**TRY IT:** Scan the entries below for the word "smoothstep" and copy every line where it turns up.

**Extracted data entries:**
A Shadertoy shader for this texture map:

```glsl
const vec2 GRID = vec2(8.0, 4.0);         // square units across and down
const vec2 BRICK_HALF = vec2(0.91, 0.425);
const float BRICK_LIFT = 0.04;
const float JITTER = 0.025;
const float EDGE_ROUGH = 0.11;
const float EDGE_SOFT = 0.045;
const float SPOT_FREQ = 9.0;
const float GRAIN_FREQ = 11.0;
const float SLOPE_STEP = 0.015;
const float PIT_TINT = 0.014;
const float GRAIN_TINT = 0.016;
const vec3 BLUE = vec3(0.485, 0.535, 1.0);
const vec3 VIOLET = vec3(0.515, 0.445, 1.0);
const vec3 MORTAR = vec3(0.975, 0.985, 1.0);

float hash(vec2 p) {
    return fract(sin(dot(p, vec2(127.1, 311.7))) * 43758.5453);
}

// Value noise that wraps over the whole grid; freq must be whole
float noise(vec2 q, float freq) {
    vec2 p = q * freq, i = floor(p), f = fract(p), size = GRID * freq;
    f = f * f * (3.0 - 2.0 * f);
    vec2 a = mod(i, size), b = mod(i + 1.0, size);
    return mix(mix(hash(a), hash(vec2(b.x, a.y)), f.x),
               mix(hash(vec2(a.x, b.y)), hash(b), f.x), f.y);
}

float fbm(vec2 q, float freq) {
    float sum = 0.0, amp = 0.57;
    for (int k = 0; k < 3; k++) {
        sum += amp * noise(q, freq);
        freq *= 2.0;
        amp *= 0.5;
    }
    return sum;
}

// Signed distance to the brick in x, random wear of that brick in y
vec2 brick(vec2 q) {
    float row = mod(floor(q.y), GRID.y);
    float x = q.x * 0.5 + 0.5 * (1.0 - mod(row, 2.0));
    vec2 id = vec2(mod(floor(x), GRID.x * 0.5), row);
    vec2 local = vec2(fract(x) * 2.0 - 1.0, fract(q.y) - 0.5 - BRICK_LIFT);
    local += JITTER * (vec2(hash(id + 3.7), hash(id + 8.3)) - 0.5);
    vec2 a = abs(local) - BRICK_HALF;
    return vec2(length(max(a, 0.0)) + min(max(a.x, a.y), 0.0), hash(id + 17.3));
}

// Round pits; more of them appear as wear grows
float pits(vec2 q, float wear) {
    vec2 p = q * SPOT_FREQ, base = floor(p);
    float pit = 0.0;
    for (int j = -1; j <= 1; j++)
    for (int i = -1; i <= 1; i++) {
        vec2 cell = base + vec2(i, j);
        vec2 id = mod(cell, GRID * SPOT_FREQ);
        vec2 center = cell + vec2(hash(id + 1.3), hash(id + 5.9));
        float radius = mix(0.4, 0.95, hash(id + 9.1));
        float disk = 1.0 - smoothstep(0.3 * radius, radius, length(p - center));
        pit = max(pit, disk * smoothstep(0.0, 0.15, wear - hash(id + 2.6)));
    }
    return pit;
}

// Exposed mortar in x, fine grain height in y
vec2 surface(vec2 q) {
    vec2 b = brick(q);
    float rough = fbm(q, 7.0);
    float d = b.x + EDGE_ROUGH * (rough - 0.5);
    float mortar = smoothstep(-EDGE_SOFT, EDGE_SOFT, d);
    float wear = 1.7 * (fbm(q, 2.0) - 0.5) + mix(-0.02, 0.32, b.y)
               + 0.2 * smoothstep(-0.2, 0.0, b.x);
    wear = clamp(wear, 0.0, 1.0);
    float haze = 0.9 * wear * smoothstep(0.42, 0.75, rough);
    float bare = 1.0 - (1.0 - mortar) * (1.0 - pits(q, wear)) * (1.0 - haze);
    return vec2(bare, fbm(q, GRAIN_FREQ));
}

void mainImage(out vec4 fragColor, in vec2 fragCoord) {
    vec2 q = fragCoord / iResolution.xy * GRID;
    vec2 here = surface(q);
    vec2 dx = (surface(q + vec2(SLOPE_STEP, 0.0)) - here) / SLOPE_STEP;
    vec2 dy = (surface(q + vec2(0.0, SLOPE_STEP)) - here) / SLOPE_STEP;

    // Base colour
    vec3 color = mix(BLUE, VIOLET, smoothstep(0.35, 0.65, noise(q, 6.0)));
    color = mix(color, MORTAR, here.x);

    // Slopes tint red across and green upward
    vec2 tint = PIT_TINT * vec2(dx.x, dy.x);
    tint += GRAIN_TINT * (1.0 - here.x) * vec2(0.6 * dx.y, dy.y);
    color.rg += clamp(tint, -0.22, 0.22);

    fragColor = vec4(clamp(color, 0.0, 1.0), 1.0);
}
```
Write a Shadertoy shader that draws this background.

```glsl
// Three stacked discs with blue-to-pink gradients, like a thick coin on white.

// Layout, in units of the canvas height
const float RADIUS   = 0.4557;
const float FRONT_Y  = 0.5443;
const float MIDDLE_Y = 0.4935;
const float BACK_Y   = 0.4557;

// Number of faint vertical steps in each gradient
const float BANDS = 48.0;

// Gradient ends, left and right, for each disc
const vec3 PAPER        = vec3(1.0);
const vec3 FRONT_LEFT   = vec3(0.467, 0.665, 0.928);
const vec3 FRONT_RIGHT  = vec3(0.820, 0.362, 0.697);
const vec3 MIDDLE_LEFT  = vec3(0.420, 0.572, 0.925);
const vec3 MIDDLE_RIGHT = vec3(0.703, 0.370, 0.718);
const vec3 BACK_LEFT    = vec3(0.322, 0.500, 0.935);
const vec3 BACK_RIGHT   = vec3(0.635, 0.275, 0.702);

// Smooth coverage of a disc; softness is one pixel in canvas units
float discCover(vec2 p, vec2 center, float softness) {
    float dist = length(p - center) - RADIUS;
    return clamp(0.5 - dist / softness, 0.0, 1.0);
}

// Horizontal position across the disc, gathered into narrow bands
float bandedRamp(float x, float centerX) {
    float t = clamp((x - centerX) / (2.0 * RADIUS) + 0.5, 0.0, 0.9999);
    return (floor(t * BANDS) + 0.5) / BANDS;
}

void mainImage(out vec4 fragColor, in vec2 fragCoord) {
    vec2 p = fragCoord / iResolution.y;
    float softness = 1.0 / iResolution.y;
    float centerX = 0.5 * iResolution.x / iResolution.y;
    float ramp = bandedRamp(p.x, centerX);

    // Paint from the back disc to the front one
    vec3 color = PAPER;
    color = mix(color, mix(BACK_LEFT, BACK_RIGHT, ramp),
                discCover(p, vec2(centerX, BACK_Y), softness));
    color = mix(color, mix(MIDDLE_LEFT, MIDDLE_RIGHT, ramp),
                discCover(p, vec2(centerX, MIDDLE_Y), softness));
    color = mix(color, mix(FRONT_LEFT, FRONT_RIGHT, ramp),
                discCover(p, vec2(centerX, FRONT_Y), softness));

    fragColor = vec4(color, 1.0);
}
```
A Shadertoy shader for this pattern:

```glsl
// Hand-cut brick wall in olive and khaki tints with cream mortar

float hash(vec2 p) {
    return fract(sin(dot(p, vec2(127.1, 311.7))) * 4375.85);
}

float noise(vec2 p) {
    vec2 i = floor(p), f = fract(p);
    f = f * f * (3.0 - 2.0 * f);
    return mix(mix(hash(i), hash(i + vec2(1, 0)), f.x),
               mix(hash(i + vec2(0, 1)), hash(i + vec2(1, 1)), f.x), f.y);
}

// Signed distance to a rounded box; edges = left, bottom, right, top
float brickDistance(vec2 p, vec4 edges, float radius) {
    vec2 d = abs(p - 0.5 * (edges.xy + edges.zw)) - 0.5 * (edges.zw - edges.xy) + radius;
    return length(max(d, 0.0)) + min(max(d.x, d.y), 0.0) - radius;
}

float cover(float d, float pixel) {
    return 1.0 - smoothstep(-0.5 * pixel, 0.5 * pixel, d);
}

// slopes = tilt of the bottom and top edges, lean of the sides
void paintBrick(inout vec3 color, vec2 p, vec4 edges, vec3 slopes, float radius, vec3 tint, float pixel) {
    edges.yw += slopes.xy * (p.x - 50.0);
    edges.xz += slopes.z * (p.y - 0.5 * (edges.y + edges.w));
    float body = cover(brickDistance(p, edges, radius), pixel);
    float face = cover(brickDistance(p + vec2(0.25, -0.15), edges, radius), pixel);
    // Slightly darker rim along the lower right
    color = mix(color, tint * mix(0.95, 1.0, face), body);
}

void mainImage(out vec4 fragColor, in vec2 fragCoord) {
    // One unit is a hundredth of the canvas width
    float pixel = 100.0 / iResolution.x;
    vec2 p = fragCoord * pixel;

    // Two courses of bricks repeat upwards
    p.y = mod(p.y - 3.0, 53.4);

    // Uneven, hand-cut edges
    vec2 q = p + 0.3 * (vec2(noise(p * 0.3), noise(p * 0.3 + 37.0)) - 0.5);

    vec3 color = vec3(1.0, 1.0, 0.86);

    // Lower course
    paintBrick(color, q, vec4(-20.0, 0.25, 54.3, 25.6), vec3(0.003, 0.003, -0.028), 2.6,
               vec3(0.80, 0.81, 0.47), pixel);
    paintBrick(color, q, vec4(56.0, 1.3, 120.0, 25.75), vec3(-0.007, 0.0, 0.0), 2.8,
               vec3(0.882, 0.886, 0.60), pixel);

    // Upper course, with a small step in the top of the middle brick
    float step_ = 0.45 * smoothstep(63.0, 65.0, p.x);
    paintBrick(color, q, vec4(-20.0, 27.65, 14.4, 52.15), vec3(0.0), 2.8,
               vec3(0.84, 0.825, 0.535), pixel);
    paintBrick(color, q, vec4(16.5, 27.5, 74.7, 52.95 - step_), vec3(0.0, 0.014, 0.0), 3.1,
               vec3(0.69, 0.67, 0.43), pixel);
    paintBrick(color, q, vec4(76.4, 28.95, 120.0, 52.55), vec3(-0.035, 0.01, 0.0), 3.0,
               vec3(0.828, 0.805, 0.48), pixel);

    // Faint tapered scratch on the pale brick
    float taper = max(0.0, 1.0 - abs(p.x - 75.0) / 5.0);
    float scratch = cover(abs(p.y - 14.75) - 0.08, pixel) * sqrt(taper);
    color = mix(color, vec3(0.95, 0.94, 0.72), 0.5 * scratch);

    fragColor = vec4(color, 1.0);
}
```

**EXERCISE ANSWER:**
        float disk = 1.0 - smoothstep(0.3 * radius, radius, length(p - center));
        pit = max(pit, disk * smoothstep(0.0, 0.15, wear - hash(id + 2.6)));
    float mortar = smoothstep(-EDGE_SOFT, EDGE_SOFT, d);
               + 0.2 * smoothstep(-0.2, 0.0, b.x);
    float haze = 0.9 * wear * smoothstep(0.42, 0.75, rough);
    vec3 color = mix(BLUE, VIOLET, smoothstep(0.35, 0.65, noise(q, 6.0)));
    return 1.0 - smoothstep(-0.5 * pixel, 0.5 * pixel, d);
    float step_ = 0.45 * smoothstep(63.0, 65.0, p.x);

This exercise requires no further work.